Support livelihood and ecotourism:
- Goal: enhance community livelihoods and promote ecotourism in the region.
- Budget: To be determined
- Process: Finalize ongoing feasibility studies to explore potential activities and their impact on the local economy and environment. Develop livelihood support programs with options that include apiculture, pisciculture, tourism, and agroforestry.
This comprehensive list of interconnected activities showcases the dedication of CBBM and the Somié community to address conservation and development challenges in the region. By working together, we can protect and restore forests, empower the local population, and create sustainable economic opportunities for generations to come.
Monitoring and evaluation
CBBM will employ the Standardized Protocol for Evaluating Community Conservation Success (SPECC) methodology developed by the Wilder Institute to carefully monitor, evaluate, and measure the impact of this work.
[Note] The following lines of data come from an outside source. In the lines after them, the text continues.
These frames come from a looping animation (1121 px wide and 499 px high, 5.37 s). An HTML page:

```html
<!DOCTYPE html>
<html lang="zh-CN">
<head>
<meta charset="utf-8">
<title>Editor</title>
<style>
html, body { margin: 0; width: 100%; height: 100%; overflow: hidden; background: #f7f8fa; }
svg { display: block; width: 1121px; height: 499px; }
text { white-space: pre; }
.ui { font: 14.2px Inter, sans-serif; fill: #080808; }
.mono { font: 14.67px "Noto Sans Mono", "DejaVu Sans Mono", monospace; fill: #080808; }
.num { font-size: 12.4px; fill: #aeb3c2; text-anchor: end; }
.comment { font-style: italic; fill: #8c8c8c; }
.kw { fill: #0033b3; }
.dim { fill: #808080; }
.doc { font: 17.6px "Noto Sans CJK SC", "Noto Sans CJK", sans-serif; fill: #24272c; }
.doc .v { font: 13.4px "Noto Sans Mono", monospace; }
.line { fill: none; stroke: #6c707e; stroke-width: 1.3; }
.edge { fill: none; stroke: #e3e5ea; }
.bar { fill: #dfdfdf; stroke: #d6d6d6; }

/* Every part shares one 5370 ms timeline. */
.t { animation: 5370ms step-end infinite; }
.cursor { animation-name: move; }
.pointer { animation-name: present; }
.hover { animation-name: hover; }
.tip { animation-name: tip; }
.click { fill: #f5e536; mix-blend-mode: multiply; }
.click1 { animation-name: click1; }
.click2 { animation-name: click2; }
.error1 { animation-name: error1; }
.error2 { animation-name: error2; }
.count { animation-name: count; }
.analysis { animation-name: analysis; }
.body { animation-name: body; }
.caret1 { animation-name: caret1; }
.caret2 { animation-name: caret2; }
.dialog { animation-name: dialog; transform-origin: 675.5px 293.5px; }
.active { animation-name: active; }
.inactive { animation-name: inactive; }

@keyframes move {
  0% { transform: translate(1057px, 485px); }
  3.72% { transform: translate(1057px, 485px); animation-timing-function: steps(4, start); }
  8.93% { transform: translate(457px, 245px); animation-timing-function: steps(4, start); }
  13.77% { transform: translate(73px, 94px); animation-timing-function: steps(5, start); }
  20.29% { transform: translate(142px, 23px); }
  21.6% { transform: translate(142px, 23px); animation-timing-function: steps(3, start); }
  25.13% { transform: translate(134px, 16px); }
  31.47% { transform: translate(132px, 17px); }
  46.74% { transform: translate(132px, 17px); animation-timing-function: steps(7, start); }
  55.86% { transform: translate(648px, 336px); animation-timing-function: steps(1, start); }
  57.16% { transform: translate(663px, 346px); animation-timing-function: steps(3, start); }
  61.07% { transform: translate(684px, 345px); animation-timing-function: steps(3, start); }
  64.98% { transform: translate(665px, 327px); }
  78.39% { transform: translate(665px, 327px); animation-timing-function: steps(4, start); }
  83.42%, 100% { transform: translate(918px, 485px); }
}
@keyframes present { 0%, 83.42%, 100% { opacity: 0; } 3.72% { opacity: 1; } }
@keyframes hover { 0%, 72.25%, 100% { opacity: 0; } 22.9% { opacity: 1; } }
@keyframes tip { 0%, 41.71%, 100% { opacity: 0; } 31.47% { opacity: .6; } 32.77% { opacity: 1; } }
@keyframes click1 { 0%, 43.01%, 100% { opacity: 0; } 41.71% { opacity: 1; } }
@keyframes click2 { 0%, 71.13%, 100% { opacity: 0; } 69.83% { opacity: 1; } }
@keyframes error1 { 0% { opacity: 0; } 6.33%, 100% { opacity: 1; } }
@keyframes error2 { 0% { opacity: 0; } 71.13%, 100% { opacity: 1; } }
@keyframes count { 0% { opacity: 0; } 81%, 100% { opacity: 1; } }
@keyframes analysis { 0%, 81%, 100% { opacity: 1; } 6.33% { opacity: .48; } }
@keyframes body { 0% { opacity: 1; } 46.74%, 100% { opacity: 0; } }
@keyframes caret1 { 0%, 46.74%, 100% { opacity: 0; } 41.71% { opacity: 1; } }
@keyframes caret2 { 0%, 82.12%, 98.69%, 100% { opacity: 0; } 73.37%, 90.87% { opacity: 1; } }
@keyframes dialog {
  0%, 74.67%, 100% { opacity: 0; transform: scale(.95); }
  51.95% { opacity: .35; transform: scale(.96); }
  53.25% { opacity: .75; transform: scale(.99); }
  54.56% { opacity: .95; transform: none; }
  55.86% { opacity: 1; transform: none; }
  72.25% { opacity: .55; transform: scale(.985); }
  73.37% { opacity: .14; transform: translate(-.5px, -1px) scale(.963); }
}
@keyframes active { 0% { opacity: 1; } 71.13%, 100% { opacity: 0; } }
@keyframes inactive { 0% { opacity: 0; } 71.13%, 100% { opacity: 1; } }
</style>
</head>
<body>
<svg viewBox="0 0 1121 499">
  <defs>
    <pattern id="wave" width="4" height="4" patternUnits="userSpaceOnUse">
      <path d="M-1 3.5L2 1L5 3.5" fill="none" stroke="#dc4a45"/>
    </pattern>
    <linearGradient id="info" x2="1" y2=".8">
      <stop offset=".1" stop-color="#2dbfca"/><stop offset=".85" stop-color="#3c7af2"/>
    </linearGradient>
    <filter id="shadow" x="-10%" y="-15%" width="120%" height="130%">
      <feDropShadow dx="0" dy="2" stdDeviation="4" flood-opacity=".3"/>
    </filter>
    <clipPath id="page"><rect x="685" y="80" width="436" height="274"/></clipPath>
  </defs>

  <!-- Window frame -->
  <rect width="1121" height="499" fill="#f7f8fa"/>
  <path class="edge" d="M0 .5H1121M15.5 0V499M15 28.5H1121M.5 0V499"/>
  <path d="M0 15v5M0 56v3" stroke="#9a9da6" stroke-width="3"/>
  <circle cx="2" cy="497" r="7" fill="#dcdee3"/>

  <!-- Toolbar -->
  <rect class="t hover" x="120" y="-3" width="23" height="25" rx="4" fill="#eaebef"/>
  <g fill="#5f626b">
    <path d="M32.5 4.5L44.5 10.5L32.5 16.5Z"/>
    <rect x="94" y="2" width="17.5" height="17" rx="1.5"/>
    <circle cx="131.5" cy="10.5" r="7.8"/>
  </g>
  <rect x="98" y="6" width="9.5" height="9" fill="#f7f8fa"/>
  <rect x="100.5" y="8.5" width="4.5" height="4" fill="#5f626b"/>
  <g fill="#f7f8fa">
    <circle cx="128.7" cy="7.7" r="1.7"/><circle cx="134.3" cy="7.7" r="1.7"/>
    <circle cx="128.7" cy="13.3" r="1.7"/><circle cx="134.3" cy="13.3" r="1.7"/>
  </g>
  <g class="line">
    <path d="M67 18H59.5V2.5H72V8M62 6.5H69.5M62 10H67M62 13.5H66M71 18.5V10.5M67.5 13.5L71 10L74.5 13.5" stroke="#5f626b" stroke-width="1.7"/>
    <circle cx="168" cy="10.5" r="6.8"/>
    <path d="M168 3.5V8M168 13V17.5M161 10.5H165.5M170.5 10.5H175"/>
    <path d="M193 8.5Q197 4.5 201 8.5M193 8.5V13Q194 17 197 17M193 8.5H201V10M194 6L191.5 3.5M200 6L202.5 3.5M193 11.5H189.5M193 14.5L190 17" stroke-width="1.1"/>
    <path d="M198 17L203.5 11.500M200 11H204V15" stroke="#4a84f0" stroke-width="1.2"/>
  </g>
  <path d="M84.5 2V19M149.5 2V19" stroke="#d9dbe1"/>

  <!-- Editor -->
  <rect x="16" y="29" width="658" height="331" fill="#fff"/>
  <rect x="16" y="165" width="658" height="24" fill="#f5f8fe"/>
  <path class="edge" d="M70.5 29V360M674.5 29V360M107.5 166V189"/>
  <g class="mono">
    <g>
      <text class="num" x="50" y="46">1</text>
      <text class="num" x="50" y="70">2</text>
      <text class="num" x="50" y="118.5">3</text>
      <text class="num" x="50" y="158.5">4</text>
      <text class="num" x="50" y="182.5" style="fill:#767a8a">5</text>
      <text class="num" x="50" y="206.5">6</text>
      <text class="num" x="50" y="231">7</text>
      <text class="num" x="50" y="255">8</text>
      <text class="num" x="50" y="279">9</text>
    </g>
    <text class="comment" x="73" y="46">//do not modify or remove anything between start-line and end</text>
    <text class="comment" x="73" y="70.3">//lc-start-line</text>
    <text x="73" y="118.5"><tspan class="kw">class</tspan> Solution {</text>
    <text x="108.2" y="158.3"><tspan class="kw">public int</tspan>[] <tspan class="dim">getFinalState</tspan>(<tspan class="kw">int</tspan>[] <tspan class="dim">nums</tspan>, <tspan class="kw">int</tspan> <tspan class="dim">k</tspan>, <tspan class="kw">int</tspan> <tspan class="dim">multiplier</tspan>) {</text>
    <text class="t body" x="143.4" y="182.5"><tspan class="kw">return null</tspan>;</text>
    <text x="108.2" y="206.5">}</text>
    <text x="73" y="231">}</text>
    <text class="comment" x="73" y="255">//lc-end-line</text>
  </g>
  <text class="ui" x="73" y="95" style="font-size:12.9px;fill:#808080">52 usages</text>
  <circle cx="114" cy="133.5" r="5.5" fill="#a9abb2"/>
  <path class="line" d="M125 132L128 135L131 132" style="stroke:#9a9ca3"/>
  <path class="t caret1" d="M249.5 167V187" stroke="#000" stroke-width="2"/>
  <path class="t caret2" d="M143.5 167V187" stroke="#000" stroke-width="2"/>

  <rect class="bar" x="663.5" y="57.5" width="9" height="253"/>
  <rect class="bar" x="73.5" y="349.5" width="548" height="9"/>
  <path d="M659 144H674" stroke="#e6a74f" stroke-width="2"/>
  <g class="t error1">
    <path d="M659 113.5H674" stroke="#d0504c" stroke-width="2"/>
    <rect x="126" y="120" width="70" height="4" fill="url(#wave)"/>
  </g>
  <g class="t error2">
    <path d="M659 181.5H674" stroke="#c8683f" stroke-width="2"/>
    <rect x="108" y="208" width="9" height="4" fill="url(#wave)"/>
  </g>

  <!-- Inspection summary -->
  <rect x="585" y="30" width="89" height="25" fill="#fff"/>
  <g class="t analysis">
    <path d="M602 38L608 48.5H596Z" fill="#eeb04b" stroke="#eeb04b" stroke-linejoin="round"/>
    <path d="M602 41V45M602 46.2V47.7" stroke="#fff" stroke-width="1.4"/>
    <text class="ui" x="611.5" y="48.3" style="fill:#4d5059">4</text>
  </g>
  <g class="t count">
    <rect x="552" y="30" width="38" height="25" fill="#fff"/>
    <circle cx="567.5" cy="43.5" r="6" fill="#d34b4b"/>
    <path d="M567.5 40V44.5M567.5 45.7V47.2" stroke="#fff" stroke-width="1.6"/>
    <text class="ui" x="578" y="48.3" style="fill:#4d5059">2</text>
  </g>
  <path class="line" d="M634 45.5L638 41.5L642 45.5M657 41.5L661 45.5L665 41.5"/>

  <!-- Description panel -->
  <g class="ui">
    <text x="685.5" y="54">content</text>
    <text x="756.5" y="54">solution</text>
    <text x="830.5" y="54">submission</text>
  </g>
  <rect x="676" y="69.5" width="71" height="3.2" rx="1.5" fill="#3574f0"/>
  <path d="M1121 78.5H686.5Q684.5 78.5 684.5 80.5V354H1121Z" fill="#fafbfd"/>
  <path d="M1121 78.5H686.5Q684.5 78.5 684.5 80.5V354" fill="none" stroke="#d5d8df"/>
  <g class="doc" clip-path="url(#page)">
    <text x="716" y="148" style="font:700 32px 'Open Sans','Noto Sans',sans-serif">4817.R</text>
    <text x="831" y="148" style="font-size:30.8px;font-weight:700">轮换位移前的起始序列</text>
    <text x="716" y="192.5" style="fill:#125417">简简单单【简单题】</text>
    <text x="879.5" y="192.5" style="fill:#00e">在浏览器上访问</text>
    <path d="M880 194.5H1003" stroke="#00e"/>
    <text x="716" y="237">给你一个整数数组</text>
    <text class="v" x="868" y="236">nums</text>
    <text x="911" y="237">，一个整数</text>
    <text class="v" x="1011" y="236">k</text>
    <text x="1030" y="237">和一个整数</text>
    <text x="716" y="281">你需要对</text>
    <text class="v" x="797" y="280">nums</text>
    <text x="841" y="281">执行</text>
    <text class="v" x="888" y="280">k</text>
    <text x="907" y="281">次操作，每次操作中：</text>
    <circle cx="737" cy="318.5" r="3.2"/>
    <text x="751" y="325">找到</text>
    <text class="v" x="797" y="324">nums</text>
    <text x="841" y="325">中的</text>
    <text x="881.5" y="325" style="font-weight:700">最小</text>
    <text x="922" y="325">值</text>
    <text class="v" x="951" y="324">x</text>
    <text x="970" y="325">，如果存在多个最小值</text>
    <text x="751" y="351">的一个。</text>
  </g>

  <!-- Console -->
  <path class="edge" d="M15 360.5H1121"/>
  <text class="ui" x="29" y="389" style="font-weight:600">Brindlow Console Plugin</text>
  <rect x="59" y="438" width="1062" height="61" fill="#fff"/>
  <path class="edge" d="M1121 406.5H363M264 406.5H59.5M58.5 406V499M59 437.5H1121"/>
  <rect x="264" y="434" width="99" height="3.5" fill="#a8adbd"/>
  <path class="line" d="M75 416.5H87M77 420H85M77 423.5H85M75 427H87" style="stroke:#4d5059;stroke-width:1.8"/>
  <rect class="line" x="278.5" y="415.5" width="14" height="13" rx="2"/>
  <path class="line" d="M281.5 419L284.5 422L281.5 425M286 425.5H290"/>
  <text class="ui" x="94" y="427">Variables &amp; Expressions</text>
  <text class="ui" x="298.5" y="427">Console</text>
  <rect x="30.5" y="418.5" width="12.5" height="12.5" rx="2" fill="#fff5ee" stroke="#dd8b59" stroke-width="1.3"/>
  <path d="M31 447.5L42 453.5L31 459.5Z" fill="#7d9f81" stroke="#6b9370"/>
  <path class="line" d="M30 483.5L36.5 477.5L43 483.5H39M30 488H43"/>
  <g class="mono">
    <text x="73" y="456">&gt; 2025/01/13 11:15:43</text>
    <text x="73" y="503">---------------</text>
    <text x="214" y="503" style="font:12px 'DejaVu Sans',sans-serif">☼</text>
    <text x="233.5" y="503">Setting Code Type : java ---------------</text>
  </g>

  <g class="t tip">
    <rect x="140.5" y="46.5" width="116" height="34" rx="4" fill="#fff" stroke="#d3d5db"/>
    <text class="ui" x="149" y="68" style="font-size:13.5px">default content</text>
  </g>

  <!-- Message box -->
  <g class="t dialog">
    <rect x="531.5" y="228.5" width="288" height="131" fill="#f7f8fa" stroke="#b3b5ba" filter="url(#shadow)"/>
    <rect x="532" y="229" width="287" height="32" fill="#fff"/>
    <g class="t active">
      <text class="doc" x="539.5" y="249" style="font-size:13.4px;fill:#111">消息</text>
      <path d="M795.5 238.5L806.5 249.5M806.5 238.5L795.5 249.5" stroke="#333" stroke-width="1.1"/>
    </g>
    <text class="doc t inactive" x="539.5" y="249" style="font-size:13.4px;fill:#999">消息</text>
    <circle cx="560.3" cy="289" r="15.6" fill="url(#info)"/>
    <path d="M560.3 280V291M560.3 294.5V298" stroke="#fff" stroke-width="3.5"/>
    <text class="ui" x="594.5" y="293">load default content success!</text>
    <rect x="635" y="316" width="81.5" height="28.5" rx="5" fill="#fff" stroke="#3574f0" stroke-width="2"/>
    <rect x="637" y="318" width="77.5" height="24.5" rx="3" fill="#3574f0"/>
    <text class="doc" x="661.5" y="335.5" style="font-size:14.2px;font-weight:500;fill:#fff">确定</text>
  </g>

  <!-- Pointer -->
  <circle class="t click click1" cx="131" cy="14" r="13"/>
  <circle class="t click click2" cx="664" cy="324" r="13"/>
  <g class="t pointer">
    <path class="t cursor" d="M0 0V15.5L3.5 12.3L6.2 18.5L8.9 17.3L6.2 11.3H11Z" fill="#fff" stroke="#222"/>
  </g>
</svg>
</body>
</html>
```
The SPECC methodology, described in a publication available at https://esajournals.onlinelibrary.wiley.com/doi/10.1002/eap.1788, provides a robust framework that will enable us to systematically record learnings, share outcomes, and adapt approaches when necessary to follow best practices. Throughout the program, we will engage the local people in a continuous consultation process, ensuring they have adequate time to understand, raise awareness in their communities, address concerns, and make informed decisions. By implementing this comprehensive evaluation tool and fostering active community consultation and participation, we will assess project performance against well-defined indicators, track progress toward conservation and socio-economic goals, and ensure continuous improvement through iterative learning, ultimately maximizing the impact of our project on both the wildlife and the people of Somié.